Every reasonable precaution should be taken to avoid taking possession of a property that has not been abandoned but left vacant by the tenants through no fault of their own.
13. The tenant’s personal goods
These remain the property of the tenant and may not be disposed of without reasonable cause. However, left food, soiled clothing and bed linen can be bagged up and taken to the local tip together with damaged and broken furniture and effects. Items in good useable condition should be listed and stored for a period of two to three months dependent on size and value. Eventual disposal rarely brings any reward, but proceeds of sale, if any, can be offset against sums due from the tenant. Local charities will often collect unwanted but useful items free of charge. Mail should be marked RTS in bold letters with the words GONE AWAY, ADDRESS UNKNOWN written boldly on the envelope in capital letters. Direct mail and free newspapers are best placed in a waste paper bin and removed from the property before cleaning and refurbishment. A pile of unwanted mail on the inside doormat is a real disincentive to potential new tenants viewing the property.

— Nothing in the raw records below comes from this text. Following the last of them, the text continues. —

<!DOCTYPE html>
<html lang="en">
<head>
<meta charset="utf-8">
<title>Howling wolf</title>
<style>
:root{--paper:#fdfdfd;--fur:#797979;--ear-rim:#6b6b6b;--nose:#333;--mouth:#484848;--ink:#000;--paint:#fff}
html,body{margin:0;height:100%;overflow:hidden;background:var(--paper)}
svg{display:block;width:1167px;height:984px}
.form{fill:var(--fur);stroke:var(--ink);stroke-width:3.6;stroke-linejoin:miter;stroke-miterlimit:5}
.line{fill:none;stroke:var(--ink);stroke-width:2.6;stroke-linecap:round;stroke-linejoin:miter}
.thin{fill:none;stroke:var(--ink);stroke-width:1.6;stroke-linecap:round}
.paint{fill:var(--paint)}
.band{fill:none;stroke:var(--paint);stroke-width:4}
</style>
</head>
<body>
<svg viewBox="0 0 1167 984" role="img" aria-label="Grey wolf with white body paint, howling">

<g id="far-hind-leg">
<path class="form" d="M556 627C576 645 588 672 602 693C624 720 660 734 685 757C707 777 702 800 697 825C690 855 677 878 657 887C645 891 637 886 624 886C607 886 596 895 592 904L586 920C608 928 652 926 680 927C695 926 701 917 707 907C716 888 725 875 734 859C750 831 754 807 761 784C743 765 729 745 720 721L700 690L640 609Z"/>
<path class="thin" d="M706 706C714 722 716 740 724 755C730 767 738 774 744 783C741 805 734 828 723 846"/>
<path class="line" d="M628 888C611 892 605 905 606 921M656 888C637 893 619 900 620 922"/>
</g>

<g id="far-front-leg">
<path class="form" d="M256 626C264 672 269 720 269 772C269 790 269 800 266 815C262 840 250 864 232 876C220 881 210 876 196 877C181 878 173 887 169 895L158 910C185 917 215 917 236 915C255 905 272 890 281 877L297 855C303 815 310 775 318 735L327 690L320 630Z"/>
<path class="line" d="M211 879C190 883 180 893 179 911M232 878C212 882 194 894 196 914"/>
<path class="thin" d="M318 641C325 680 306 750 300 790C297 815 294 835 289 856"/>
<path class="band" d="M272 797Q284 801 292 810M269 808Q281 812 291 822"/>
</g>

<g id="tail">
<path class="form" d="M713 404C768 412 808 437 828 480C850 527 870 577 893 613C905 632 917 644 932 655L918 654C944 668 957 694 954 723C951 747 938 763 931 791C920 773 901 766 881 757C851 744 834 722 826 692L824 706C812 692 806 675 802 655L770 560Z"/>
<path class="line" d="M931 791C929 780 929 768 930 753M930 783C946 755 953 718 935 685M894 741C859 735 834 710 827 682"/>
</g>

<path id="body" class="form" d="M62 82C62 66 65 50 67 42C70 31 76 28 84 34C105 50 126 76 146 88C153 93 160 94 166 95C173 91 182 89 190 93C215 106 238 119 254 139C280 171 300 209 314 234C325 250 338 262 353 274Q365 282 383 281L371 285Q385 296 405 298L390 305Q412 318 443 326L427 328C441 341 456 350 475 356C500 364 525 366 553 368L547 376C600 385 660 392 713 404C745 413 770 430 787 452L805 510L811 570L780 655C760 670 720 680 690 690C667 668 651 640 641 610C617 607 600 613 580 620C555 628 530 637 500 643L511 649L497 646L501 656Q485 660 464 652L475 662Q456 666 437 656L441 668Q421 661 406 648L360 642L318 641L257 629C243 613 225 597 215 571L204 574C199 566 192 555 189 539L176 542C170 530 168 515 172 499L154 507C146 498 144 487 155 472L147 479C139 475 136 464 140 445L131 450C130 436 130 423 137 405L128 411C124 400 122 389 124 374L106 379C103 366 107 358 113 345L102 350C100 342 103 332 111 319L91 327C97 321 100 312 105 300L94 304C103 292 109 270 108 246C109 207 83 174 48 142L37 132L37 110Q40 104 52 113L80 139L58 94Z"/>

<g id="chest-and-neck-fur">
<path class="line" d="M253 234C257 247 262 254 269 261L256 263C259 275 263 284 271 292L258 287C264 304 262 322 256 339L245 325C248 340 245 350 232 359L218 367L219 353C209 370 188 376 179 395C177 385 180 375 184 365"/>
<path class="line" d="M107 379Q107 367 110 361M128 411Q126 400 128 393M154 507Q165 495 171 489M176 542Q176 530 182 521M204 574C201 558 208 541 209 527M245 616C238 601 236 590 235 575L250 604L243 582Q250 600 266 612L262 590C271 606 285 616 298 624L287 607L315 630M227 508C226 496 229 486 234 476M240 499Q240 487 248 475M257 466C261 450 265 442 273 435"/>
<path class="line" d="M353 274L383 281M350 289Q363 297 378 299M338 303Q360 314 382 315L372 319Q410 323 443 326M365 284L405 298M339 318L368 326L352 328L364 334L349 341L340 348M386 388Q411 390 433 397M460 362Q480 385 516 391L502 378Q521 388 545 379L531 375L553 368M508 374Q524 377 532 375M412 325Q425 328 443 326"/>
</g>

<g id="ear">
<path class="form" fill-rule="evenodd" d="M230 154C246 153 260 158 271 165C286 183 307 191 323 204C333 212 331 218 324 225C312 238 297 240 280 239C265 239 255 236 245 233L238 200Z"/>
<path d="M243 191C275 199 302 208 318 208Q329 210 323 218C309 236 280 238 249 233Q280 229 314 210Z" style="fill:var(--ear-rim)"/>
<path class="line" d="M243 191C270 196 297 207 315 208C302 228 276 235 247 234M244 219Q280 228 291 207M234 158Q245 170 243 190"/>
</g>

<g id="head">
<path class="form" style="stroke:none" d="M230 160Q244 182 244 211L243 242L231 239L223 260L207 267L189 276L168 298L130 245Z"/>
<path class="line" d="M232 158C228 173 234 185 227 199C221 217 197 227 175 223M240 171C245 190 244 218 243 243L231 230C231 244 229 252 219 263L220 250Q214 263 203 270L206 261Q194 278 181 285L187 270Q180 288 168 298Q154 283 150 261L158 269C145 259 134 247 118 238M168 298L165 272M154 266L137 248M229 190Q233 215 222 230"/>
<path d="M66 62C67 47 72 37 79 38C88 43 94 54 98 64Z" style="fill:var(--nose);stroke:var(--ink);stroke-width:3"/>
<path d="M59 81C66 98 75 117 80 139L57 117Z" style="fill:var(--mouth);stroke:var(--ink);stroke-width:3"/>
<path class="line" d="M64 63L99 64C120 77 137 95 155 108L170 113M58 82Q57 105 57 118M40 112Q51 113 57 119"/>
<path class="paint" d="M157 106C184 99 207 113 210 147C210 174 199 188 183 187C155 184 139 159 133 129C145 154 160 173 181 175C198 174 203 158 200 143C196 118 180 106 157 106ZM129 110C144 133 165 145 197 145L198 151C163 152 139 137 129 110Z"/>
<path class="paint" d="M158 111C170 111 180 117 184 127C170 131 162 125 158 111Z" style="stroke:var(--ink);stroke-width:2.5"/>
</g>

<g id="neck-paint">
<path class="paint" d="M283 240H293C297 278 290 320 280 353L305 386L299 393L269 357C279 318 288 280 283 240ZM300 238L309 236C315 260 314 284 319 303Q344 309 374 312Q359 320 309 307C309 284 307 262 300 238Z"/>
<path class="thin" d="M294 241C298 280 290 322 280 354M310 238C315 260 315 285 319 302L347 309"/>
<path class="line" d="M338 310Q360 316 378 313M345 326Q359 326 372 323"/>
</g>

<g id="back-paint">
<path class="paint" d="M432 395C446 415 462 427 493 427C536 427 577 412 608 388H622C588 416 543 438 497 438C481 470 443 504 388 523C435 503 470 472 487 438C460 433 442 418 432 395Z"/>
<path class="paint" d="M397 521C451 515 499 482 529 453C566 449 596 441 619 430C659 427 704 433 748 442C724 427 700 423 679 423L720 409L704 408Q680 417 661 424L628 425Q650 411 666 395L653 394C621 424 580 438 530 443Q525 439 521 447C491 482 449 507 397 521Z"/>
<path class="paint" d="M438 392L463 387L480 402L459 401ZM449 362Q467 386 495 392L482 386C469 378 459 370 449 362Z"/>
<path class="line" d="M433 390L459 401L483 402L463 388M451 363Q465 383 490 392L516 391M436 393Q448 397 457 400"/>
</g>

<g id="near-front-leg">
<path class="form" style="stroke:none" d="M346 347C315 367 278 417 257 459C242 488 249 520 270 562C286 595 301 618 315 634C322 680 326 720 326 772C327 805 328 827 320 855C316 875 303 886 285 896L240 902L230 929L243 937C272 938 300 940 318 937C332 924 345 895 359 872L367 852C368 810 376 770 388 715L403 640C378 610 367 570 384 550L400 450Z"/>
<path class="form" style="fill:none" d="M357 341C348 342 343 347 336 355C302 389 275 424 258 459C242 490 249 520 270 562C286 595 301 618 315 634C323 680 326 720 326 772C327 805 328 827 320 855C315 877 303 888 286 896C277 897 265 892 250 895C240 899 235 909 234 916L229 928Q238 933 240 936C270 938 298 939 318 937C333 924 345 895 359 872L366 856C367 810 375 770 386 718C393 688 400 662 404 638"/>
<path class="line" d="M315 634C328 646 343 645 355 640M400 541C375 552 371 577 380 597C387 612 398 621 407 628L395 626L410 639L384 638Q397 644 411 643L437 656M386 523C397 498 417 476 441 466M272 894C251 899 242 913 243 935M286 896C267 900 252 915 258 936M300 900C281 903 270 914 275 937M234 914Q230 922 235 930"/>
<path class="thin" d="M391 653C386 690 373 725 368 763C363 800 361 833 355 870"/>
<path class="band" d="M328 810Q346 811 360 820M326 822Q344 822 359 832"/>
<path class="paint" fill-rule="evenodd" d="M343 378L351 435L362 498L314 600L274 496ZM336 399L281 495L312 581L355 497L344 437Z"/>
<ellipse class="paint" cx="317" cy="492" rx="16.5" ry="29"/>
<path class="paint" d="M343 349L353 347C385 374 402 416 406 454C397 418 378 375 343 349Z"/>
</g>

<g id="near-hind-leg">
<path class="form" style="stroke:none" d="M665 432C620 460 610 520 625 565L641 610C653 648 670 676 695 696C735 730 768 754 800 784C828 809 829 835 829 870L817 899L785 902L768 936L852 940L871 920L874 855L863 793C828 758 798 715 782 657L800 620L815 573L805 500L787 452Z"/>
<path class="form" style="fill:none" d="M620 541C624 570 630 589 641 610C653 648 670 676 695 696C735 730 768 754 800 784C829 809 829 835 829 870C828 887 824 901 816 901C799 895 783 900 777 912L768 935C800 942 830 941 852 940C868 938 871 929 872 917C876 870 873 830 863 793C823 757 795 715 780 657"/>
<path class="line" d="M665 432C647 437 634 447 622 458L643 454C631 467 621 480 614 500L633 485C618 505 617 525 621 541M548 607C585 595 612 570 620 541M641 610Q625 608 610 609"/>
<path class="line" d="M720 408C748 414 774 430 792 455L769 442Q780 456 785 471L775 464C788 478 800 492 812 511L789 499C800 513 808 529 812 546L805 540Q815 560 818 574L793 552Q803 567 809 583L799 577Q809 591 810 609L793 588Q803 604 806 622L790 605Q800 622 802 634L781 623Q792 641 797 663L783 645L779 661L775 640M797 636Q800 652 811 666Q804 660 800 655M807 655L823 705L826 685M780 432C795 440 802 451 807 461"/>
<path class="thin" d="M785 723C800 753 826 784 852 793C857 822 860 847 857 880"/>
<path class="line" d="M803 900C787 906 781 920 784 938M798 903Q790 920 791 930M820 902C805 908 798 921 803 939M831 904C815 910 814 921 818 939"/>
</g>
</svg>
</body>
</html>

14. Reducing the problem
Tracing a defaulting tenant and checking whether abandonment has taken place is easier if a full set of information is obtained from the tenant as part of the pre-tenancy and referencing process and should include all of the following, in addition to referees’ names and addresses and telephone numbers.
• Next of kin (2), family members, not friends’ addresses, telephone numbers and relationships
• Full details of employers, department head name and telephone number with course and tutor details for students
• Car; make, model, colour, registration number; details of finance company if applicable
• NHI number
• Photograph of passport and driving licence Any tracing agent provided with this information should be able to find the defaulter within 14 days.
15. Where do they go?
Rarely very far, those who move away long distances or go abroad almost always return to their home territory within a few months or at the most after a year. So keep a look out!
16. What do they leave behind?
Furniture and personal effects are common currency. What kind of relationship breakdown leaves children’s toys, clothes, cot and pram in an abandoned home? Fish are awkward to move and dogs are, sadly, abandoned or turned loose. One of Practitioner’s pet cats was one of two tiny kittens left without food and water in a flat that was found beautifully clean but totally empty after the keys were put through the agent’s office letter box over a weekend.
Abandonments are cost and trouble to landlords and agents; but it should be remembered that each instance isn’t necessarily a cynical skipping of rent obligations; it usually represents a personal tragedy, the loss of a home that was once a place of love, hope and ambition.